Last week I assembled the Gakken kit # 25, the Gakkenflex Twin Lens Reflex camera. It was a pretty straight-forward assembly, the Japanese instructions are well-illustrated enough to get by, although there are some English translations around for the assembly.
As cameras go, this fits in the ‘toy’ category, next to other plastic wonders like the Holga or Diana. The lens is a simple plastic meniscus, the shutter is single-speed (about 1/125 allegedly) and there is a single fixed aperture (said to be about f/11). The focal length is roughly 40 or 45mm. The Gakkenflex takes standard 35mm film, and is actually very small and kind of cute in person.
Winding is manual of course and there is no frame counter, just an indicator to let you know when you’ve moved the film far enough for a single frame. Unlike the Holga, the Gakkenflex actually has a focus-aide! As a TLR, you are looking down onto the focus screen, and adjusting the twin lenses, so when it’s in focus on the screen it is (supposed to be) in focus for the film.

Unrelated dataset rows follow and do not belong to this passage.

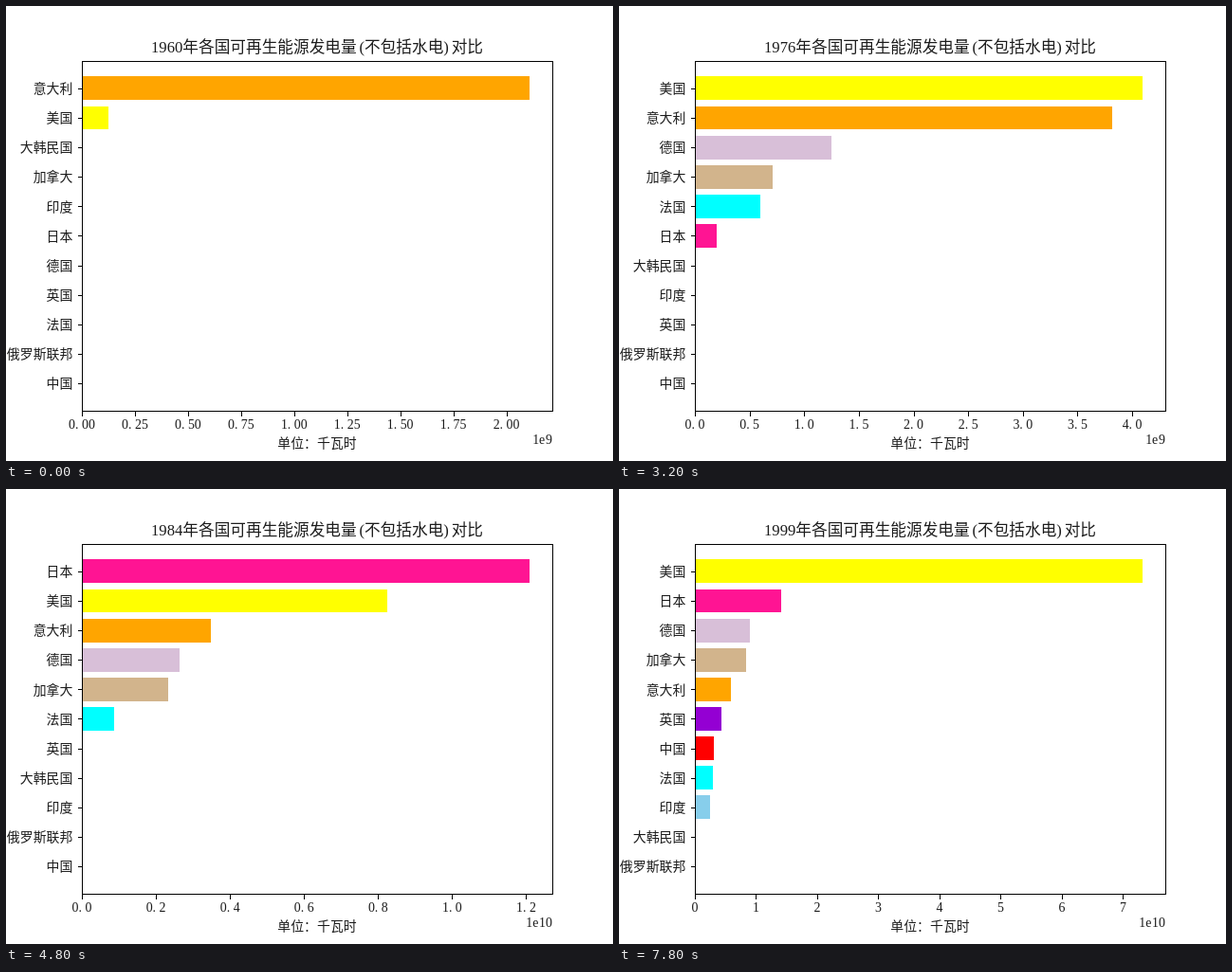
An HTML page for the animation above (8000 ms loop, 640x480 px).

```html
<!DOCTYPE html>
<html lang="zh-CN">
<head>
<meta charset="utf-8">
<title>各国可再生能源发电量</title>
<style>
  html, body { margin: 0; width: 100%; height: 100%; overflow: hidden; background: #fff; }
  svg { display: block; width: 640px; height: 480px; }
  text { font-family: "Liberation Serif", "Noto Sans CJK SC", "Noto Sans CJK", serif; font-weight: 300; fill: #1c1c1c; }
  rect { shape-rendering: crispEdges; }
</style>
</head>
<body>
<svg id="chart" viewBox="0 0 640 480"></svg>
<script>
const LEFT = 80, WIDTH = 496, BOTTOM = 427, TOP = 58;
const ROW = 369.6 / 11.88, FIRST_ROW = 86.85;
const SMALL = 13.89, LARGE = 16.67;
const STEP_MS = 200, YEARS = 40;

// Pairs of year (after 1900) and value in 1e9 kWh, joined by straight lines.
const countries = [
  ["意大利", "orange", [60, 2.111, 61, 2.4, 67, 3.473, 72, 3.817, 78, 3.817, 81, 3.47, 84, 3.48, 90, 3.25, 96, 4.2, 99, 5.9]],
  ["美国", "yellow", [60, .123, 67, .47, 71, .72, 72, 1.7, 76, 4.098, 78, 3.5, 81, 6.427, 82, 5.3, 84, 8.24, 87, 12.2, 88, 12.1, 90, 96, 91, 68, 99, 73.24]],
  ["大韩民国", "blue", [91, 0, 99, .1 * 5]],
  ["加拿大", "tan", [73, 0, 76, .711, 81, 1.905, 84, 2.33, 90, 3.86, 99, 8.37]],
  ["印度", "skyblue", [86, 0, 90, .03, 95, .7, 99, 2.48]],
  ["日本", "deeppink", [69, 0, 76, .2, 81, .898, 82, 10.6, 84, 12.1, 90, 11.38, 99, 14.1]],
  ["德国", "thistle", [69, 0, 70, .8, 76, 1.249, 81, 2.94, 84, 2.65, 90, 1.6, 95, 4, 99, 9]],
  ["英国", "darkviolet", [83, 0, 84, .005, 90, .6, 99, 4.34]],
  ["法国", "cyan", [65, 0, 67, .603, 76, .599, 81, .762, 84, .87, 90, 1.83, 99, 2.95]],
  ["俄罗斯联邦", "green", [89, 0, 90, .04]],
  ["中国", "red", [89, 0, 90, .06, 92, .1, 94, 2, 99, 3.1]]
].map(([name, color, keys]) => ({ name, color, keys }));
countries[2].keys[3] = .1;

function valueAt(keys, year) {
  if (year <= keys[0]) return keys[1];
  for (let i = 2; i < keys.length; i += 2) {
    if (year <= keys[i]) {
      const k = (year - keys[i - 2]) / (keys[i] - keys[i - 2]);
      return keys[i - 1] + (keys[i + 1] - keys[i - 1]) * k;
    }
  }
  return keys[keys.length - 1];
}

const rect = (x, y, w, h, fill = "#000") =>
  `<rect x="${x}" y="${y}" width="${w}" height="${h}" fill="${fill}"/>`;

// Latin characters take half a cell, Chinese ones a whole cell.
function label(str, x, y, size, align) {
  const chars = [...str];
  const advance = c => (c < "\x7f" ? size / 2 : size);
  let pos = x - align * chars.reduce((sum, c) => sum + advance(c), 0);
  const xs = chars.map(c => {
    const at = pos + (c === "(" ? size * .17 : 0);
    pos += advance(c);
    return at.toFixed(2);
  });
  return `<text font-size="${size}" x="${xs.join(" ")}" y="${y}">${str}</text>`;
}

function tickStep(max) {
  const raw = max / 9;
  const unit = 10 ** Math.floor(Math.log10(raw));
  return [1, 2, 2.5, 5, 10].map(s => s * unit).find(s => s >= raw);
}

function xAxis(max) {
  const step = tickStep(max);
  const count = Math.floor(max / step + 1e-9);
  const power = Math.floor(Math.log10(count * step) + 1e-9);
  const scaled = step / 10 ** power;
  const digits = [0, 1, 2].find(d => Math.abs(scaled - scaled.toFixed(d)) < 1e-6);
  let out = label(`1e${power + 9}`, 576, 462, SMALL, 1);
  for (let i = 0; i <= count; i++) {
    const x = LEFT + WIDTH * i * step / max;
    out += rect(Math.round(x), BOTTOM, 1, 6) + label((i * scaled).toFixed(digits), x, 446, SMALL, .5);
  }
  return out;
}

const frame =
  rect(LEFT, TOP, 1, BOTTOM - TOP + 1) + rect(LEFT + WIDTH, TOP, 1, BOTTOM - TOP + 1) +
  rect(LEFT, TOP, WIDTH + 1, 1) + rect(LEFT, BOTTOM, WIDTH + 1, 1) +
  label("单位：千瓦时", 328, 465.5, SMALL, .5);

function draw(year) {
  const rows = countries
    .map(c => ({ ...c, value: valueAt(c.keys, year) }))
    .sort((a, b) => b.value - a.value);
  const max = rows[0].value * 1.05;
  let bars = "", names = "";
  rows.forEach((r, i) => {
    const y = FIRST_ROW + i * ROW;
    const top = Math.round(y - ROW * .4), end = Math.round(y + ROW * .4);
    bars += rect(LEFT, top, Math.round(WIDTH * r.value / max), end - top, r.color);
    names += rect(76, Math.round(y), 5, 1) + label(r.name, 70.3, (y + 5.2).toFixed(1), SMALL, 1);
  });
  const title = label(`19${year}年各国可再生能源发电量(不包括水电)对比`, 328, 49, LARGE, .5);
  return bars + frame + names + xAxis(max) + title;
}

const chart = document.getElementById("chart");
const start = performance.now();
let shown = -1;

function tick() {
  const year = 60 + Math.floor((performance.now() - start) / STEP_MS) % YEARS;
  if (year !== shown) chart.innerHTML = draw(shown = year);
  requestAnimationFrame(tick);
}
tick();
</script>
</body>
</html>
```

As with the Holga, the shutter release is not connected to the film advance, so you can take double-exposures, on purpose or accidentally. Finally, the Gakkenflex has a tripod mount (on the side of the body, so you mount it sideways) but there is no provision for a flash. None at all.
I rushed a roll of film through the Gakkenflex to see how it would go. As expected, the plastic lens gives a ‘soft’ look to the shots, and you can get some Holga-like effects by playing with double-exposures and other ‘artistic’ errors.
I quite like the Gakkenflex, although the first batch of shots won’t win any awards. Maybe if I spent more time outside and wasn’t in a hurry to ram film through it… Oddly it also makes me want to blow the dust off my Holga and play with it some more too. The Gakkenflex has the advantage in cuteness, and if you don’t have a cheap source of 120mm film then the Gakken wins there too for using standard 35mm film.
As usual with kits, 80% of the fun for me is in the building.